# EXERCISE DESCRIPTION
For the entries that follow, report how many lines include the word "hole" and add nothing.
BEGIN
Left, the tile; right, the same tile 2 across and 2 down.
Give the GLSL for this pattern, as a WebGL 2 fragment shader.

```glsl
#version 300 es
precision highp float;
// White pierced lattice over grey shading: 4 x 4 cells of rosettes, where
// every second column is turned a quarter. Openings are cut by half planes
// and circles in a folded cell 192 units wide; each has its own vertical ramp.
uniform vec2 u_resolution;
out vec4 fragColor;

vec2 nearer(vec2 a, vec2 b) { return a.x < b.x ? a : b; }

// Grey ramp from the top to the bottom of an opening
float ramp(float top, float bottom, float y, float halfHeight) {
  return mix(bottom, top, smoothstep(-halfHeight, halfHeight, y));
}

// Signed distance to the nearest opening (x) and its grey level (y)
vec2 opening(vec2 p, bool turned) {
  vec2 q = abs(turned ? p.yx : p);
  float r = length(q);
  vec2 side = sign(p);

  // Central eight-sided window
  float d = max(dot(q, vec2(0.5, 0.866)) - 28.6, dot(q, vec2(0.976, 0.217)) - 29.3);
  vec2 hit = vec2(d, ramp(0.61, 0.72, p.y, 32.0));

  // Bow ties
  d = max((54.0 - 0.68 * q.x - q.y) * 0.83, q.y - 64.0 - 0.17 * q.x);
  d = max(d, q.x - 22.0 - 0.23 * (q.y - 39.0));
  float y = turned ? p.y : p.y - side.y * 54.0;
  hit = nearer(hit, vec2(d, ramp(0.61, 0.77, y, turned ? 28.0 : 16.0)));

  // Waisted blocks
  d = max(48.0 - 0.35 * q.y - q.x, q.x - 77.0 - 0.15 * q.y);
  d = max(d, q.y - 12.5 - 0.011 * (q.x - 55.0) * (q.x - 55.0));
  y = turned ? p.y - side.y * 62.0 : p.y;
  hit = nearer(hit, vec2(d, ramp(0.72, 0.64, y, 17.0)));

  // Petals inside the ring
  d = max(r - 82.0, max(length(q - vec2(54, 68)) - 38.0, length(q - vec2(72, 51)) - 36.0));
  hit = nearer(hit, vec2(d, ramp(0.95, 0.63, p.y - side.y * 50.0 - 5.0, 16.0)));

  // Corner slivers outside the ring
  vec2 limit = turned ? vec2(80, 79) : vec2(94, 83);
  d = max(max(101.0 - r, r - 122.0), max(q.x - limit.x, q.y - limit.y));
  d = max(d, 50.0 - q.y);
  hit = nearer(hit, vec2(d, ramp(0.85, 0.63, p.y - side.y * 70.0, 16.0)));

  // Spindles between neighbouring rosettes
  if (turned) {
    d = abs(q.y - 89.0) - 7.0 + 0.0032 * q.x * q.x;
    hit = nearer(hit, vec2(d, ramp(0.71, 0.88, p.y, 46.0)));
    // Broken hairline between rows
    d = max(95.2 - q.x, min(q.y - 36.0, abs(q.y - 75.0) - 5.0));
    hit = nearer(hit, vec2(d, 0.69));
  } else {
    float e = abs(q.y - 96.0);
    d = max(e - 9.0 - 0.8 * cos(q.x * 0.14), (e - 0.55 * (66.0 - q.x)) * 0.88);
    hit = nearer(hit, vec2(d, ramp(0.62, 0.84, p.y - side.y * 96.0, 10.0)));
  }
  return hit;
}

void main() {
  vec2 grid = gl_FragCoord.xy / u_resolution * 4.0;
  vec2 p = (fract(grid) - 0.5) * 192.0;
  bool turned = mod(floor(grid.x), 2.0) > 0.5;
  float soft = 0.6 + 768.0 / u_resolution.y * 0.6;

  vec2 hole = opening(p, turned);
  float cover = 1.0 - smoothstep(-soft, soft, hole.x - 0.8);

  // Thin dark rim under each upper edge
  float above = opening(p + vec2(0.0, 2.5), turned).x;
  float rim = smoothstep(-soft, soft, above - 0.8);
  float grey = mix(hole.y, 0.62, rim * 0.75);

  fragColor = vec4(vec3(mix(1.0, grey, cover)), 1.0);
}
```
END
# TASK RESULT
3